## Instructions to follow:
Check every line of the data below for the word "front". Copy the ones that have it.

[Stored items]
################

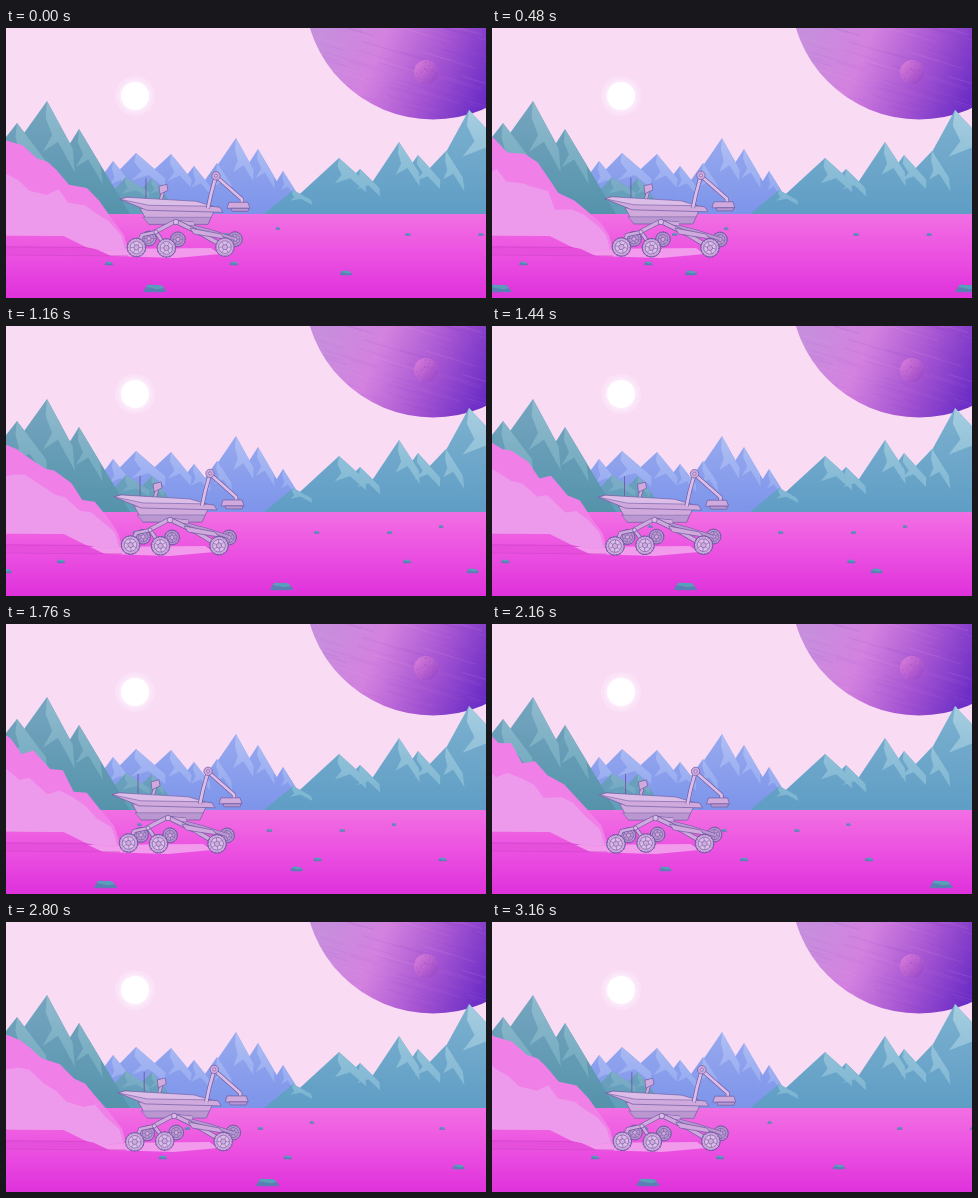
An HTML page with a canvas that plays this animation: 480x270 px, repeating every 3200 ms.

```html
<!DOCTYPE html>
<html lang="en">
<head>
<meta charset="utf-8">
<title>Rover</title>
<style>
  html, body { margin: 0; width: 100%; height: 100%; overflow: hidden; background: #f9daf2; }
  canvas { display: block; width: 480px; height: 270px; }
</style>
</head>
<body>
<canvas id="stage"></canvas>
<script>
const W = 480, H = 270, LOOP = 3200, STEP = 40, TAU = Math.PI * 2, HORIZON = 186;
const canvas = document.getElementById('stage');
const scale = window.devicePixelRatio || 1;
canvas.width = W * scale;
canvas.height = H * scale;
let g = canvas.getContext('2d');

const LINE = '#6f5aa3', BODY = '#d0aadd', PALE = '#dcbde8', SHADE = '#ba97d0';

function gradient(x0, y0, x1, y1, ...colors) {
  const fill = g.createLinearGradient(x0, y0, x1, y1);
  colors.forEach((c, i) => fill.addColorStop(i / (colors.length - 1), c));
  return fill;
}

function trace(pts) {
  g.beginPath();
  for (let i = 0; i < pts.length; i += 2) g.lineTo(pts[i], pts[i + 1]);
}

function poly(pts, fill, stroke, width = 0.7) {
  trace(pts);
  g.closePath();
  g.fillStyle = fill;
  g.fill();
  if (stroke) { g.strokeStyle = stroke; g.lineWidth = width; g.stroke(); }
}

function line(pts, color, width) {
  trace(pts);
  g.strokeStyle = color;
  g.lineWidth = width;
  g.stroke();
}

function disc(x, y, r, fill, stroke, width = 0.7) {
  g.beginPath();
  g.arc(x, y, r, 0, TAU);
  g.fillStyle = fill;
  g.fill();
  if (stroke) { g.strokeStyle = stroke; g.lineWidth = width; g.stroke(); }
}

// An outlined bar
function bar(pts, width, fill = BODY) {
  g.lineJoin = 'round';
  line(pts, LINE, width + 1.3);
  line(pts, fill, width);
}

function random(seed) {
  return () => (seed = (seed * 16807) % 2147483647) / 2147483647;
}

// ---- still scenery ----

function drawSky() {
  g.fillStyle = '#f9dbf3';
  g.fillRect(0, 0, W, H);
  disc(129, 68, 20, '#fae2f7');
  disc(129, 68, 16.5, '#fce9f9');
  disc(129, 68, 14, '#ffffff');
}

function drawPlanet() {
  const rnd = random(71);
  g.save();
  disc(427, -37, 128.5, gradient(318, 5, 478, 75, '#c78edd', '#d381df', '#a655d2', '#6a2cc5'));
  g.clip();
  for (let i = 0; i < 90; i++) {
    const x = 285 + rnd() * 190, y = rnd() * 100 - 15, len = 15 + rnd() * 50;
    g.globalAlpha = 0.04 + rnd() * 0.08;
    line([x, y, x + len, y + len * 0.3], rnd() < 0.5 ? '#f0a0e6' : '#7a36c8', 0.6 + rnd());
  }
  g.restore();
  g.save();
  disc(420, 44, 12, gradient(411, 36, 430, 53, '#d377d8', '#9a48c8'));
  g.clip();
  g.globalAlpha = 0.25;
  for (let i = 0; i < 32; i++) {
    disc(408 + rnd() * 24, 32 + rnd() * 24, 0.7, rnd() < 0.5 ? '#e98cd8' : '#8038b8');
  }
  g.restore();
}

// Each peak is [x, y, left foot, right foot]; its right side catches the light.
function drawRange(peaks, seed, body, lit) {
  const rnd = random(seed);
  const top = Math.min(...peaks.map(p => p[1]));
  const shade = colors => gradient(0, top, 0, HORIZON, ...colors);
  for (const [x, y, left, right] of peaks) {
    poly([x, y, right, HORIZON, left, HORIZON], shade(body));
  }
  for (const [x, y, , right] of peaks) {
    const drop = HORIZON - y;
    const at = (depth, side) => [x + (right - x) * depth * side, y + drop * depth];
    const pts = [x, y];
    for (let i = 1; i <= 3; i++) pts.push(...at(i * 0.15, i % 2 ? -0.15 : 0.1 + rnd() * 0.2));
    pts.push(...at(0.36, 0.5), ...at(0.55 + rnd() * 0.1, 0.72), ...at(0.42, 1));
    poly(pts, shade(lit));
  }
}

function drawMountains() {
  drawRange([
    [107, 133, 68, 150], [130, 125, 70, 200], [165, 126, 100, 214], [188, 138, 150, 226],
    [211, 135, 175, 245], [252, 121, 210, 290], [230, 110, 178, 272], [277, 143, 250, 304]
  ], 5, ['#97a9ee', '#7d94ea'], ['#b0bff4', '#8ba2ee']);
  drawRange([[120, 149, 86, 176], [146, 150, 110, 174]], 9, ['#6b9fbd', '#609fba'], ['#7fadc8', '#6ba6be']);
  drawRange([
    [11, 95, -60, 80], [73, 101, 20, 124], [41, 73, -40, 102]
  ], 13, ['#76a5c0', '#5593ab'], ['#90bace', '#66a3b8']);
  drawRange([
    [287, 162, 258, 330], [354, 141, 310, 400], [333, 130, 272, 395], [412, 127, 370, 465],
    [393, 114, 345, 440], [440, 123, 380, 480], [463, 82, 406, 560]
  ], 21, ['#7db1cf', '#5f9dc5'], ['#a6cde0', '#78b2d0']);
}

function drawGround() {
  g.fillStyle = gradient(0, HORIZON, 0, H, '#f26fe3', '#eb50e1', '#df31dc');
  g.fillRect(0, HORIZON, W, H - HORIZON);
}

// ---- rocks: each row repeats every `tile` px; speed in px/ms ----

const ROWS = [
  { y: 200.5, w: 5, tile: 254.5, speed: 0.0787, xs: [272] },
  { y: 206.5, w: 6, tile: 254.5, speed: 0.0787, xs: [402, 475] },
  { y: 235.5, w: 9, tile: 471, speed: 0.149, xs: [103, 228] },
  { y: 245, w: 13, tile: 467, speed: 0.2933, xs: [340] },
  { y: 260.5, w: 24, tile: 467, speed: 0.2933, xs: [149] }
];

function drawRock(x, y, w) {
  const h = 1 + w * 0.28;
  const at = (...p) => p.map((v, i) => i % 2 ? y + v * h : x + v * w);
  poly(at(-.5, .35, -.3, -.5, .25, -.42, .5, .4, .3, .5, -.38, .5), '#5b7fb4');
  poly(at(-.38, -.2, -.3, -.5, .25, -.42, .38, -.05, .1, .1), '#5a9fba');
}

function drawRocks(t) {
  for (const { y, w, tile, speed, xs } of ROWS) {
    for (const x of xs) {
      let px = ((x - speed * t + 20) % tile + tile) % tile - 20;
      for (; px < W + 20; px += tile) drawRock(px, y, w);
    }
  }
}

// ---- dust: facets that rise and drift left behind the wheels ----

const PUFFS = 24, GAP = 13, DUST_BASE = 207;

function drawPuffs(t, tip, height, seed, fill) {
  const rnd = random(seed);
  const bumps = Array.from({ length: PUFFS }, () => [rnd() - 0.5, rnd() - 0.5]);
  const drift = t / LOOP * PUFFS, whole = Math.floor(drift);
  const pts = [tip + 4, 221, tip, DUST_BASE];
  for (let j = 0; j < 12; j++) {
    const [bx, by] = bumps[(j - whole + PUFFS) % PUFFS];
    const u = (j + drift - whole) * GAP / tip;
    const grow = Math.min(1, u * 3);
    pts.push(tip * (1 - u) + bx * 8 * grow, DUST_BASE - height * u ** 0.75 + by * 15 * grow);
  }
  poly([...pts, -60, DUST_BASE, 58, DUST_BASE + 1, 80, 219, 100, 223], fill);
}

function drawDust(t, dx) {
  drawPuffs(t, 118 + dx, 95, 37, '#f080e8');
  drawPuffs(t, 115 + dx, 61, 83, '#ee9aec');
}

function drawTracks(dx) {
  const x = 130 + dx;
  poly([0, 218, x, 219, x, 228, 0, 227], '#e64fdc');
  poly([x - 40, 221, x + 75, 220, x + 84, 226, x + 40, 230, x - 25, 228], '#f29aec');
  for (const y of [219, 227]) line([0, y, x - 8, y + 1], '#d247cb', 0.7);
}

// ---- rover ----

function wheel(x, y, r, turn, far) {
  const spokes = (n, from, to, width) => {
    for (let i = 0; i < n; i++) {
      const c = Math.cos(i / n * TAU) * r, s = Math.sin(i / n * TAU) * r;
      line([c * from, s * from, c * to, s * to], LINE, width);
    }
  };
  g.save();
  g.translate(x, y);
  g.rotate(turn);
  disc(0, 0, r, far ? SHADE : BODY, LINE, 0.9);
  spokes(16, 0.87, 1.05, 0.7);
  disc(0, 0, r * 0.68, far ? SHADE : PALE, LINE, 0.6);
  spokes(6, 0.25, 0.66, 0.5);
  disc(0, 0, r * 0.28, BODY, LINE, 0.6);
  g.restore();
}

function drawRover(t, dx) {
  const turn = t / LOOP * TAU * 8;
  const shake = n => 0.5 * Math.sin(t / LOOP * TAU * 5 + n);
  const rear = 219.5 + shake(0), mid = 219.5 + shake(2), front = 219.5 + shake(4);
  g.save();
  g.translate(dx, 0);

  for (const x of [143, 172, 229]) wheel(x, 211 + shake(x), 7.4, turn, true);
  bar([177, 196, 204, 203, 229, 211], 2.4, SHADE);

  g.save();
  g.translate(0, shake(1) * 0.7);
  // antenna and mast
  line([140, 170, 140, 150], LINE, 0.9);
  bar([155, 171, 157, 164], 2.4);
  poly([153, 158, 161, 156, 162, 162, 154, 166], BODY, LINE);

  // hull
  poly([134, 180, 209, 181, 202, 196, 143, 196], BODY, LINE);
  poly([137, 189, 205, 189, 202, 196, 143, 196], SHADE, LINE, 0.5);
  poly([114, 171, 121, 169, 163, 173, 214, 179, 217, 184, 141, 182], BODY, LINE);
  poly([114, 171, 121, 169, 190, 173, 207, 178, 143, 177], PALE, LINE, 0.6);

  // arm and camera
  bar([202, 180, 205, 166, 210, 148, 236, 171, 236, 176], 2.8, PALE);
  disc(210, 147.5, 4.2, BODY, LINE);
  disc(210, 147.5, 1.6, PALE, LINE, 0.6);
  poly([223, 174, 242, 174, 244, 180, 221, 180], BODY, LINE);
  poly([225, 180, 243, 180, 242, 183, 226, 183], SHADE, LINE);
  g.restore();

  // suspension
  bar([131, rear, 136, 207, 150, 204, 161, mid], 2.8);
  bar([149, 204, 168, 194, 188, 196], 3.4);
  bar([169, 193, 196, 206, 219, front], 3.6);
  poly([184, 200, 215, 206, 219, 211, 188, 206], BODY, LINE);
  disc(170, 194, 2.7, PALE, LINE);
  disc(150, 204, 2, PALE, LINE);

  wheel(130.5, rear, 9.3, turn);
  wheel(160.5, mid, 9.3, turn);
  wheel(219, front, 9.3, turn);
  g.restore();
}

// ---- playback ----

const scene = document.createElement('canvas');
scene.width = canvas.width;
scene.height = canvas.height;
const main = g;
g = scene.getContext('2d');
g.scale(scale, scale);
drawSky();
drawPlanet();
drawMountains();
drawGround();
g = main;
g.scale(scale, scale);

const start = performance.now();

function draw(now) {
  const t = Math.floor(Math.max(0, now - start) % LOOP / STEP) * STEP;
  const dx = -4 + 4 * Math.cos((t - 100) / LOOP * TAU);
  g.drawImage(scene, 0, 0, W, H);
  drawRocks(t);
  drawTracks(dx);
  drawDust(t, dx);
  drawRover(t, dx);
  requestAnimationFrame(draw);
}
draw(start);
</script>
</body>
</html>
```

################

## Your solution:
  const rear = 219.5 + shake(0), mid = 219.5 + shake(2), front = 219.5 + shake(4);
  bar([169, 193, 196, 206, 219, front], 3.6);
  wheel(219, front, 9.3, turn);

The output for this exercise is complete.